PROBLEM DETAILS: Please quote exactly the lines below from the line containing "291C298 288 290" to the line containing "76C324 92 314", both lines included, and nothing else.

Stored data entries:
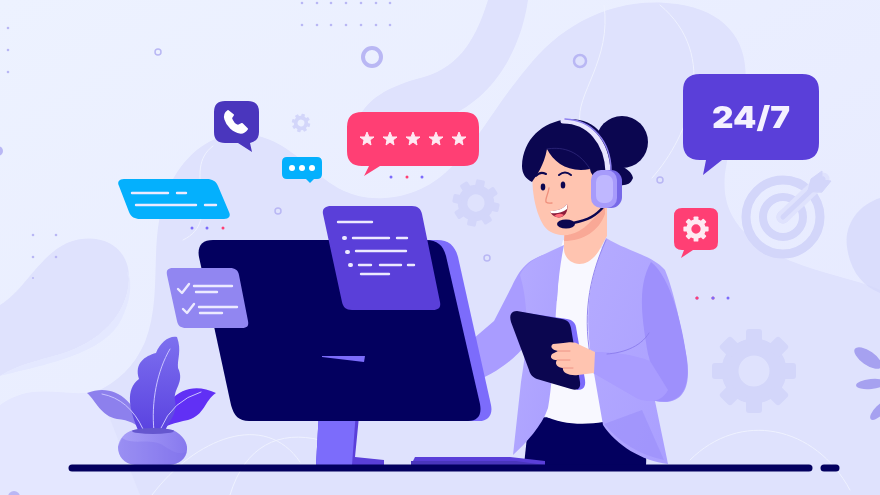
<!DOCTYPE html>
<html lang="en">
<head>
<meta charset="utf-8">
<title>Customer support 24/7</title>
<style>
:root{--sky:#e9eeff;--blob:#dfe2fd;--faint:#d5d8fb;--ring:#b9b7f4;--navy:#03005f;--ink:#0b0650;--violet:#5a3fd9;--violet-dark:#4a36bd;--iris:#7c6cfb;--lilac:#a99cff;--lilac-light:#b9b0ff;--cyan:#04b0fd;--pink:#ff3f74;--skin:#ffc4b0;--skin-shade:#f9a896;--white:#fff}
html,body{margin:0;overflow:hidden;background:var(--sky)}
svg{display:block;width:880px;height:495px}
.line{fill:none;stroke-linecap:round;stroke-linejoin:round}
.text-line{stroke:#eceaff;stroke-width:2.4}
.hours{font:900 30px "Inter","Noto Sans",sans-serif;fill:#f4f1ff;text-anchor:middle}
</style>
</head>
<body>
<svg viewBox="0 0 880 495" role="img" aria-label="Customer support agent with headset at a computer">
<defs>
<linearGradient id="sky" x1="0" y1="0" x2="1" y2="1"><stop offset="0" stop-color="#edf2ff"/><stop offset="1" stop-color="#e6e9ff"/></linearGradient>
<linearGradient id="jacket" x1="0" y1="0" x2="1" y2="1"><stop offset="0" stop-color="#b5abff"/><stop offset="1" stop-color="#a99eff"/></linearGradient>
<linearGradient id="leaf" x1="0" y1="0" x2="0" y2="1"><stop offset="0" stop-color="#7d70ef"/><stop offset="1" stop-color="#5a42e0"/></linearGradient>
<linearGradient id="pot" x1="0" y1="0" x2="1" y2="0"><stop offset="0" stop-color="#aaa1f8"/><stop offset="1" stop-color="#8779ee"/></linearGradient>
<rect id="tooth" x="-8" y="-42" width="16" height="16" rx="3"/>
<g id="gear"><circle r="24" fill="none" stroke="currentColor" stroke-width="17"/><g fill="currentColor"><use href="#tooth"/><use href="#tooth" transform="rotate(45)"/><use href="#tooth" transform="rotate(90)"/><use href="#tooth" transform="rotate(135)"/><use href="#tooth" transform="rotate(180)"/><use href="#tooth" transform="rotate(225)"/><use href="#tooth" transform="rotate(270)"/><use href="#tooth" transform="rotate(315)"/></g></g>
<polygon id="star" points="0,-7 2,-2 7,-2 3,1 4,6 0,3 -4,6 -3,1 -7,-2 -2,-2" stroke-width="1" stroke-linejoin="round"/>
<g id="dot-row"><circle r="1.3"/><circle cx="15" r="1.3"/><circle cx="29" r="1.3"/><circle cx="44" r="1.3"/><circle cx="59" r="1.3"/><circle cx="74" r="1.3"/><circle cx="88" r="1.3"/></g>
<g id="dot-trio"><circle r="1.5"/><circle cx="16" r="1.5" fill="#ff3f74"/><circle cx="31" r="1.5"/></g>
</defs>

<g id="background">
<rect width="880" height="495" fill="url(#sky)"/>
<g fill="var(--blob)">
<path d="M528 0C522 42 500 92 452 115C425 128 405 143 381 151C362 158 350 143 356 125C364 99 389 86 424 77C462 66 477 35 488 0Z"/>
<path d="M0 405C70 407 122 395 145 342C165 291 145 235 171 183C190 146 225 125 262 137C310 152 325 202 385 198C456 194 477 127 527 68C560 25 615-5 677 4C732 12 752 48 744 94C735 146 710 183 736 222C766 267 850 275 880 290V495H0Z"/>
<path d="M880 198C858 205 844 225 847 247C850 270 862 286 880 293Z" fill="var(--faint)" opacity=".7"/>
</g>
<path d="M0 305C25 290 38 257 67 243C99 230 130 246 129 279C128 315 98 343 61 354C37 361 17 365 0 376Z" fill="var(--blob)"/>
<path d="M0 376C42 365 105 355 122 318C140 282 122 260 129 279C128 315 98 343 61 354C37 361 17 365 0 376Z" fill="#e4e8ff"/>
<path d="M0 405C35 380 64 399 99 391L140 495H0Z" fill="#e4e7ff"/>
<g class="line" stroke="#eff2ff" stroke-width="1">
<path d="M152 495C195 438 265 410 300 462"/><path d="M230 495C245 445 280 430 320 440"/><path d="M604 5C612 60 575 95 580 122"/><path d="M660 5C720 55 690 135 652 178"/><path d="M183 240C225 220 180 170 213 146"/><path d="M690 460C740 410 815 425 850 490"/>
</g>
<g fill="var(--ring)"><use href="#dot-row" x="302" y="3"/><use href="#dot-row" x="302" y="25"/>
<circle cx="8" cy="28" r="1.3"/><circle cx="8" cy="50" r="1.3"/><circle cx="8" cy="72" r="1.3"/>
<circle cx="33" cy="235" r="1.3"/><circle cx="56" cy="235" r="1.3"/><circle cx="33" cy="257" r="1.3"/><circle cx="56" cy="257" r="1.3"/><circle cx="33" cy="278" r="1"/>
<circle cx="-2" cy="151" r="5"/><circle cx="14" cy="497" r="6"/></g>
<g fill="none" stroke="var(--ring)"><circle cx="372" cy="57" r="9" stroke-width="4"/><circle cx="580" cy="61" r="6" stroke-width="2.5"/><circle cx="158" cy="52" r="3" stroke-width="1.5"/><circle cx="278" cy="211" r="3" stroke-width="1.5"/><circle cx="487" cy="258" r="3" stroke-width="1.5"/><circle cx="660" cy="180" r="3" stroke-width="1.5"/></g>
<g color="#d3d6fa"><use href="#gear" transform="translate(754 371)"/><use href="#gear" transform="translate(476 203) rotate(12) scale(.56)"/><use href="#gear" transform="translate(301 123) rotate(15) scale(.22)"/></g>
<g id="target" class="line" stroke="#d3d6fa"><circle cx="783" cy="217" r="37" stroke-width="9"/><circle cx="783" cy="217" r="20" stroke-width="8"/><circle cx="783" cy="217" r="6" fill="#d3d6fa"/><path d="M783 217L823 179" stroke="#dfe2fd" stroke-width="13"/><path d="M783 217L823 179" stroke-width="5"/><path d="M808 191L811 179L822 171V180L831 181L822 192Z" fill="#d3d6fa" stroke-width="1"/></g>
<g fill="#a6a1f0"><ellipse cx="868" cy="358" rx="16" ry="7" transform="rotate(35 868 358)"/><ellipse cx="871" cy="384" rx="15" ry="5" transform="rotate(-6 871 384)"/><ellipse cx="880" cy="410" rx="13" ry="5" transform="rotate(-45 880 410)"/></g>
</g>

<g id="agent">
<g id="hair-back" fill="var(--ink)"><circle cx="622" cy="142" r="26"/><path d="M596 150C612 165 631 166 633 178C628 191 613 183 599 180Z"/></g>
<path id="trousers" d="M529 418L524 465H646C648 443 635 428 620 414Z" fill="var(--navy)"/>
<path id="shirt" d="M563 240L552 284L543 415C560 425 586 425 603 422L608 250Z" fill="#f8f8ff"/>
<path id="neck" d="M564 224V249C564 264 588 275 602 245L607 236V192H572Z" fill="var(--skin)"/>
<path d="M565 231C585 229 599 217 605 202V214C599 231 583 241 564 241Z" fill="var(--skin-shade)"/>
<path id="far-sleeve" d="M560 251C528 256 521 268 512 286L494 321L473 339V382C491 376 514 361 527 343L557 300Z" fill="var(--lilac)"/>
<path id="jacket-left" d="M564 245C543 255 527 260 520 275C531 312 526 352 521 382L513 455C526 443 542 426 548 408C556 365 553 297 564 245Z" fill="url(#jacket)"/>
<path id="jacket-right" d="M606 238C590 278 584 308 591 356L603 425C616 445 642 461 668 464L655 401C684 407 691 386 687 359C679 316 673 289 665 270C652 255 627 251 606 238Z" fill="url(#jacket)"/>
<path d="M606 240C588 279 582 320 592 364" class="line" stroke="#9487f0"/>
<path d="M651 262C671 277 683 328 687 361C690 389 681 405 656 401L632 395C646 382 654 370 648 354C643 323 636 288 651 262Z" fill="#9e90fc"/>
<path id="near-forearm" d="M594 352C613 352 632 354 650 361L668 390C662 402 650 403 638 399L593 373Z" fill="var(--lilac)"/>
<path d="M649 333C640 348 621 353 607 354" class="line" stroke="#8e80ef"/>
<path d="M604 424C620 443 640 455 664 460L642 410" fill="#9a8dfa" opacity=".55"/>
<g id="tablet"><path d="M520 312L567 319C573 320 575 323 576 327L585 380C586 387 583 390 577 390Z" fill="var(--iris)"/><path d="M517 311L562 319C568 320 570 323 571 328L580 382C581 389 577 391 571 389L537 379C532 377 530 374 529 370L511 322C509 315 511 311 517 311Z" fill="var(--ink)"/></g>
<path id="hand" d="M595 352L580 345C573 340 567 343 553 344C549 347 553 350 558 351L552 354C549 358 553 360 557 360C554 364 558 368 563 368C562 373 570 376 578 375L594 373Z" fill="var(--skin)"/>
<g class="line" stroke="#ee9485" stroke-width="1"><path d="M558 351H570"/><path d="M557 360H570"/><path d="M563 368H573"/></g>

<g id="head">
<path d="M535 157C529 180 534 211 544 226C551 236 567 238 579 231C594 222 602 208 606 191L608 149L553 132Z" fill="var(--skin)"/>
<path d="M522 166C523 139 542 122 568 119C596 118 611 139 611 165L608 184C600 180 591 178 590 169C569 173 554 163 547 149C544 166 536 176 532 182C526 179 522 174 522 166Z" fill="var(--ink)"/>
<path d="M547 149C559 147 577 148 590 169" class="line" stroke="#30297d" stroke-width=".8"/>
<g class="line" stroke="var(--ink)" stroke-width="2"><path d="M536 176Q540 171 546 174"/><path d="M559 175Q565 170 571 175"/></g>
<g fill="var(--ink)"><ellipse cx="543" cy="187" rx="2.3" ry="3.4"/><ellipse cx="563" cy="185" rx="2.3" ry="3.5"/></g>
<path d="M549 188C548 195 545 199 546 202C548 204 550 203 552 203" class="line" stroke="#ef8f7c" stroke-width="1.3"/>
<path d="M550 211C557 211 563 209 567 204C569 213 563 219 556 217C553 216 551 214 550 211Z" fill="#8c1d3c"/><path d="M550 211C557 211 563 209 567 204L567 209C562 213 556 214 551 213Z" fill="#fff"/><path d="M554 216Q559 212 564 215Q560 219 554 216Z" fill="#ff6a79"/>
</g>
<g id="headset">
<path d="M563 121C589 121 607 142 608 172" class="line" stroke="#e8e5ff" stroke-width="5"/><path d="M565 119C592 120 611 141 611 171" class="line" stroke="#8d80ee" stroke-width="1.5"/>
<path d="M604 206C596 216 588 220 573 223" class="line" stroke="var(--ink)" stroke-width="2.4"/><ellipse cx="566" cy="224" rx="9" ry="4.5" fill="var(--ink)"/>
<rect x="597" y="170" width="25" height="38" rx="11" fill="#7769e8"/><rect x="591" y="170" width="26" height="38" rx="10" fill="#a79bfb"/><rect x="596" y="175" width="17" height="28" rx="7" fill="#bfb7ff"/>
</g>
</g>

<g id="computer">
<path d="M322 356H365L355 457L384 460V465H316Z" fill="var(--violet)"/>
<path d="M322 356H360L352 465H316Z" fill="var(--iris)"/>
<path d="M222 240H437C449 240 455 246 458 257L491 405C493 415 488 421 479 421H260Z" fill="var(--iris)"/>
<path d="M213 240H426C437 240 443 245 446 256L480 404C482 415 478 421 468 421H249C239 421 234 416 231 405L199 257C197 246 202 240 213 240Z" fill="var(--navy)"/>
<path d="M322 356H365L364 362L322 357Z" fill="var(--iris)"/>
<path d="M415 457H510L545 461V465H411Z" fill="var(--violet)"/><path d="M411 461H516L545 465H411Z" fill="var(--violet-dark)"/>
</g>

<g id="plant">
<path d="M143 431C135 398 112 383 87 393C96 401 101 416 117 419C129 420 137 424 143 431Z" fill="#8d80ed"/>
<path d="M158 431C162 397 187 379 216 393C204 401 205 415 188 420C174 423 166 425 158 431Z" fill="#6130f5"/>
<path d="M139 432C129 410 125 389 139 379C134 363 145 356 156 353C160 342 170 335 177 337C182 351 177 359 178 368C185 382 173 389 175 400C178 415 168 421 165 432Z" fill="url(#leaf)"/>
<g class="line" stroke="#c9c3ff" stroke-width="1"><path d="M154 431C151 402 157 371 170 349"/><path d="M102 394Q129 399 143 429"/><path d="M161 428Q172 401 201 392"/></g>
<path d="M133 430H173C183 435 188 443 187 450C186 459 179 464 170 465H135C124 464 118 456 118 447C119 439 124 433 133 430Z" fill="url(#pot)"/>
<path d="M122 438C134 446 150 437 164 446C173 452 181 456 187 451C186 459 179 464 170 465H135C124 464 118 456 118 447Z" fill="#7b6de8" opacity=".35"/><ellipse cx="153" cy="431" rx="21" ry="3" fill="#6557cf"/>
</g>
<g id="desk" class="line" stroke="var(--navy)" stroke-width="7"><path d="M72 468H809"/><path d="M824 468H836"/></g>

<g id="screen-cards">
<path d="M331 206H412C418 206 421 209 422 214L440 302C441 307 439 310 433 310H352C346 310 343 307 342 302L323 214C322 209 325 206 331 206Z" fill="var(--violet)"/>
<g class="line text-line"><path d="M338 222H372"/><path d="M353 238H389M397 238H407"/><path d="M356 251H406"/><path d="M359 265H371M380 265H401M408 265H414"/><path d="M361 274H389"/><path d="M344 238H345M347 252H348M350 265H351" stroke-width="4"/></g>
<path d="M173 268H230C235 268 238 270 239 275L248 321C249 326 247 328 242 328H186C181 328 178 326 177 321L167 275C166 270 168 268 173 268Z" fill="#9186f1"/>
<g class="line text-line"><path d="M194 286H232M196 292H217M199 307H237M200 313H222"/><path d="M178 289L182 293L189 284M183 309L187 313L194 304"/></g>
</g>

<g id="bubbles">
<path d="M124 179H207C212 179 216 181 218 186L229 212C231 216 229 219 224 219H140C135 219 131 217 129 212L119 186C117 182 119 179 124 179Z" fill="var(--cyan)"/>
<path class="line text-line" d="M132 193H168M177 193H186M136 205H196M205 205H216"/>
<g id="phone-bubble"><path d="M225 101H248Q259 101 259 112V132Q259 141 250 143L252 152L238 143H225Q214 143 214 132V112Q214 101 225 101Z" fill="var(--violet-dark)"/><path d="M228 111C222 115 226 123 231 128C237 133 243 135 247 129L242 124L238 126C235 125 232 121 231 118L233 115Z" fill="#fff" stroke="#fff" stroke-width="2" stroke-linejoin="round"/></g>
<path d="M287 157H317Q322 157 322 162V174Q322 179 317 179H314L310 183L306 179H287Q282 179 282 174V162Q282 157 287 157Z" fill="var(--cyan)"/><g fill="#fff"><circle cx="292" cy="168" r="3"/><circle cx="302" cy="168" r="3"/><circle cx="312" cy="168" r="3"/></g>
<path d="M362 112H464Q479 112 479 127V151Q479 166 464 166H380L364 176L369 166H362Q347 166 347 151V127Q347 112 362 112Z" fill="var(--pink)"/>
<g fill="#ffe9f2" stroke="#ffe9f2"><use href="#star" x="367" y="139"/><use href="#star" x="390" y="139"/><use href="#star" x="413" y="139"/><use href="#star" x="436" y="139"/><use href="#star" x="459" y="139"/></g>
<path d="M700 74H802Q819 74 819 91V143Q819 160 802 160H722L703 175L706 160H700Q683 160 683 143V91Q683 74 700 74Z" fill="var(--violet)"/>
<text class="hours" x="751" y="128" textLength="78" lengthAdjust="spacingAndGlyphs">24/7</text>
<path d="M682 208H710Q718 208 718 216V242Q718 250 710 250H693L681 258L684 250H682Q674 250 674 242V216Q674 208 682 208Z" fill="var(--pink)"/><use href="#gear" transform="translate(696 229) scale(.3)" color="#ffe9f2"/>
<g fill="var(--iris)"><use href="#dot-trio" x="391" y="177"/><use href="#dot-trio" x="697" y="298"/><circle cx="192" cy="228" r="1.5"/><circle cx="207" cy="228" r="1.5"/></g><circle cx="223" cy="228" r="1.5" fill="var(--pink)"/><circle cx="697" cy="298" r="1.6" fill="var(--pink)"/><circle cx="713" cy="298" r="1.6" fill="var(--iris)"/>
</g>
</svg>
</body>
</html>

--

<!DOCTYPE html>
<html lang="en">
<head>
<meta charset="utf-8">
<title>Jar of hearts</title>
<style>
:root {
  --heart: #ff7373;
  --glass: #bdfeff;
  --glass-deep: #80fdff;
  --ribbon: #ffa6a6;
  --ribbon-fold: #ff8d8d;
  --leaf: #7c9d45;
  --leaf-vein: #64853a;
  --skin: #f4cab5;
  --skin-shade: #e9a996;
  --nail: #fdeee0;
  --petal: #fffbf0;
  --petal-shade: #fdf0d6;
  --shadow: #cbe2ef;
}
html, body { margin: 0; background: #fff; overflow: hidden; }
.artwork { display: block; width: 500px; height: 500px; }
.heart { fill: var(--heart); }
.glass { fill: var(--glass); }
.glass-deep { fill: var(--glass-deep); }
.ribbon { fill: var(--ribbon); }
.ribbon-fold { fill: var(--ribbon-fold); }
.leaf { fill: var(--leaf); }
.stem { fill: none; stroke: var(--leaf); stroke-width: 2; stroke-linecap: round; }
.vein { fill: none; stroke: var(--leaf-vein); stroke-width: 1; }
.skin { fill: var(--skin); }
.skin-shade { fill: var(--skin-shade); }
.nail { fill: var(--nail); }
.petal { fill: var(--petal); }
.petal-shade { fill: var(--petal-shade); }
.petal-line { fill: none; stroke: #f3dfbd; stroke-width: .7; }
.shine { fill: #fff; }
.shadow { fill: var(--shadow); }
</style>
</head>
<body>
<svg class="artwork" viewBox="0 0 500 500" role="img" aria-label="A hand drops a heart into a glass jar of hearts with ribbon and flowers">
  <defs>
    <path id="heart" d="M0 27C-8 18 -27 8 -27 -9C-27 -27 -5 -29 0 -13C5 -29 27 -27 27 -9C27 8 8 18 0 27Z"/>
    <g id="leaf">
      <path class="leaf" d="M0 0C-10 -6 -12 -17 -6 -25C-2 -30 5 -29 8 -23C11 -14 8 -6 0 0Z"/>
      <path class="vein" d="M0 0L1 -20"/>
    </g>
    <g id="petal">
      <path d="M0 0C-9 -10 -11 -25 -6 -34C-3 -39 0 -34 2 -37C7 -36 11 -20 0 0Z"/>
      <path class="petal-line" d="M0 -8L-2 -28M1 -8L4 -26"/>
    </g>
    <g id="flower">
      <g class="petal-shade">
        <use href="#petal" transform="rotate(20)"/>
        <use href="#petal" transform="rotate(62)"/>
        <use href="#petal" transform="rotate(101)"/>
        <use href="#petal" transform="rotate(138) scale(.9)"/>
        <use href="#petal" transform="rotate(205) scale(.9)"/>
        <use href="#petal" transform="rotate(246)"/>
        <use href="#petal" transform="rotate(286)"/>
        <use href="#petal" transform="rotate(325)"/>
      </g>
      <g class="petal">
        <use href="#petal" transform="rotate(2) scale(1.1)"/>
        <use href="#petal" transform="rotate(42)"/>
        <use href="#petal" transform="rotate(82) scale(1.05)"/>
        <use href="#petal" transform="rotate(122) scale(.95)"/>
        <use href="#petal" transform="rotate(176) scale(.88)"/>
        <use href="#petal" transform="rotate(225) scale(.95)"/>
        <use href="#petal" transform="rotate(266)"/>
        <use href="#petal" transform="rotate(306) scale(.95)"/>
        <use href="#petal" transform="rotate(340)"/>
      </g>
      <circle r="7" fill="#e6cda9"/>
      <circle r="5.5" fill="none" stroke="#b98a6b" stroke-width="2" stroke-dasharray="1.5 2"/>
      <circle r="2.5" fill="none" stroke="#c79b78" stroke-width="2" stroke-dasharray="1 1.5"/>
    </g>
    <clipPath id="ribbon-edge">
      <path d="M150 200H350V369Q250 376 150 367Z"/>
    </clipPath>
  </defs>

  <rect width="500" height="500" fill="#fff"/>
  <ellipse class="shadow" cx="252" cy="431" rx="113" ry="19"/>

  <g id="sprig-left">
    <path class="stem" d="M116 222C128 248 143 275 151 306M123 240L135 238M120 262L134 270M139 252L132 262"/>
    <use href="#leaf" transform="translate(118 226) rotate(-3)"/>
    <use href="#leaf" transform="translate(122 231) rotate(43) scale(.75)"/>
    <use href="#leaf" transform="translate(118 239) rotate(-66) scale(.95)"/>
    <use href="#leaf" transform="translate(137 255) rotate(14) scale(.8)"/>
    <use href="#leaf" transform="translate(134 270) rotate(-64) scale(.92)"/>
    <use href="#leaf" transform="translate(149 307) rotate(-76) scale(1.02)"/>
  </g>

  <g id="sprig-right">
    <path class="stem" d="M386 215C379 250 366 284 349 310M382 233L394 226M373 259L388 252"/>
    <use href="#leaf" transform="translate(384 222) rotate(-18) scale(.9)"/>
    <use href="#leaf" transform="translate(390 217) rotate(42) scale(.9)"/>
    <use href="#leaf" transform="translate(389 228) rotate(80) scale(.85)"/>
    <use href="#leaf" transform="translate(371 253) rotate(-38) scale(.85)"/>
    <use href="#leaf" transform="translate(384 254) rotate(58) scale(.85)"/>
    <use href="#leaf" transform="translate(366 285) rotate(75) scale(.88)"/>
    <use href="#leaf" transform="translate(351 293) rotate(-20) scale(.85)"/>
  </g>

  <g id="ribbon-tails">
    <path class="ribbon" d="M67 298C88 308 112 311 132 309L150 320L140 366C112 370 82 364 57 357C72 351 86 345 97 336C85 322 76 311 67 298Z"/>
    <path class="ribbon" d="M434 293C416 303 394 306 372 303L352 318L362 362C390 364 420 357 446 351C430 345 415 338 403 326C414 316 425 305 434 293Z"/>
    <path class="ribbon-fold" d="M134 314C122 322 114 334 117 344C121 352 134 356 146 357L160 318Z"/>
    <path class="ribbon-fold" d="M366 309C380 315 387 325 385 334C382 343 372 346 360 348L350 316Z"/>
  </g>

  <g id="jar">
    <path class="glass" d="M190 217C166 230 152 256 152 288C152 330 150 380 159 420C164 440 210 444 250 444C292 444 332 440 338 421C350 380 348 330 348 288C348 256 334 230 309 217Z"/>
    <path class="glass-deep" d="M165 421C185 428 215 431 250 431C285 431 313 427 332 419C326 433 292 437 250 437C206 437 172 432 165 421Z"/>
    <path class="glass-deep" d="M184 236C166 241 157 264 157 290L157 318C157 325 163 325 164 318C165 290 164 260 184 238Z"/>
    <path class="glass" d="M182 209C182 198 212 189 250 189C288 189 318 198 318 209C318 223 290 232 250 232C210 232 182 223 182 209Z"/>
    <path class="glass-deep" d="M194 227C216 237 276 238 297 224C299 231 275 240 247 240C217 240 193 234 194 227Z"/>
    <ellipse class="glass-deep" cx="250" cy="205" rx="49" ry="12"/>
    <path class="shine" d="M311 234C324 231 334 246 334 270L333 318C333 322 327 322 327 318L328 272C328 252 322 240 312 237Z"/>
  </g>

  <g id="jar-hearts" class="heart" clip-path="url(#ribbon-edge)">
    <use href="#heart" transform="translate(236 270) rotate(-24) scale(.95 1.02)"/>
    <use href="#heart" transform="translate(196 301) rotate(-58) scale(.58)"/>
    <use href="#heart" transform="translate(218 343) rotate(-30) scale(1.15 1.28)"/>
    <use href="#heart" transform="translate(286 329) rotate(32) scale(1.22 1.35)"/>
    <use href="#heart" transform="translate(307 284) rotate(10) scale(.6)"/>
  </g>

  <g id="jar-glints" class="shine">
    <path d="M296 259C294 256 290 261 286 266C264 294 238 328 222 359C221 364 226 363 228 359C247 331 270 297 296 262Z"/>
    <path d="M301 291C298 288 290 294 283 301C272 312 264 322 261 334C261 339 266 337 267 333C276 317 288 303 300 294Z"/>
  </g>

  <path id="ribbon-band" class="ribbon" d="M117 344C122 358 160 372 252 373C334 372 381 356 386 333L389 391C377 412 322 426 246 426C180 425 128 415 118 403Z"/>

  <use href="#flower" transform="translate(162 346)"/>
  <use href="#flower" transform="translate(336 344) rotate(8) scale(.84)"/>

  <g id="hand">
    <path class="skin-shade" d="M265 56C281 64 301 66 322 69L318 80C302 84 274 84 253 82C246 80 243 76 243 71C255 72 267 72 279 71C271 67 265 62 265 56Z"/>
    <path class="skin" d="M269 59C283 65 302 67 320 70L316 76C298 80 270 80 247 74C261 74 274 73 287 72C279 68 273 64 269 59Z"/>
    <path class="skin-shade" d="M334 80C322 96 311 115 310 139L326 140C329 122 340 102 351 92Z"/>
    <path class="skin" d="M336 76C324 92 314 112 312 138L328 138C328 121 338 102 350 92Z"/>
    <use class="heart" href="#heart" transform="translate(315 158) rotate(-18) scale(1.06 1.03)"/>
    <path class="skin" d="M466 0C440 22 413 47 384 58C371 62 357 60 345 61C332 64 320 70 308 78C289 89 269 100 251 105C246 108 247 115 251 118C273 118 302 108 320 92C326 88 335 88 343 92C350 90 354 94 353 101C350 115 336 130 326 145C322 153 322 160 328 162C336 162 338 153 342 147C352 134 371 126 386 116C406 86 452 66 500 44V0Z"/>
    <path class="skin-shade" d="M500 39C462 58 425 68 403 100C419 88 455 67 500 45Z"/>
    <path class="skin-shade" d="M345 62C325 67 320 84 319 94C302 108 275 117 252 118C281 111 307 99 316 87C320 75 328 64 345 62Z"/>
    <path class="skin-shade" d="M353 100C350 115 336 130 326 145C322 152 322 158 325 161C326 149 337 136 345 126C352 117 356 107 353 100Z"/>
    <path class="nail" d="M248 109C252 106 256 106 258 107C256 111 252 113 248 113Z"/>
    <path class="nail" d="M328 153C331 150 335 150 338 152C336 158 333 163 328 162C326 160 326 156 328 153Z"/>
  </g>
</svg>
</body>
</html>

ANSWER AREA:
    <path d="M301 291C298 288 290 294 283 301C272 312 264 322 261 334C261 339 266 337 267 333C276 317 288 303 300 294Z"/>
  </g>

  <path id="ribbon-band" class="ribbon" d="M117 344C122 358 160 372 252 373C334 372 381 356 386 333L389 391C377 412 322 426 246 426C180 425 128 415 118 403Z"/>

  <use href="#flower" transform="translate(162 346)"/>
  <use href="#flower" transform="translate(336 344) rotate(8) scale(.84)"/>

  <g id="hand">
    <path class="skin-shade" d="M265 56C281 64 301 66 322 69L318 80C302 84 274 84 253 82C246 80 243 76 243 71C255 72 267 72 279 71C271 67 265 62 265 56Z"/>
    <path class="skin" d="M269 59C283 65 302 67 320 70L316 76C298 80 270 80 247 74C261 74 274 73 287 72C279 68 273 64 269 59Z"/>
    <path class="skin-shade" d="M334 80C322 96 311 115 310 139L326 140C329 122 340 102 351 92Z"/>
    <path class="skin" d="M336 76C324 92 314 112 312 138L328 138C328 121 338 102 350 92Z"/>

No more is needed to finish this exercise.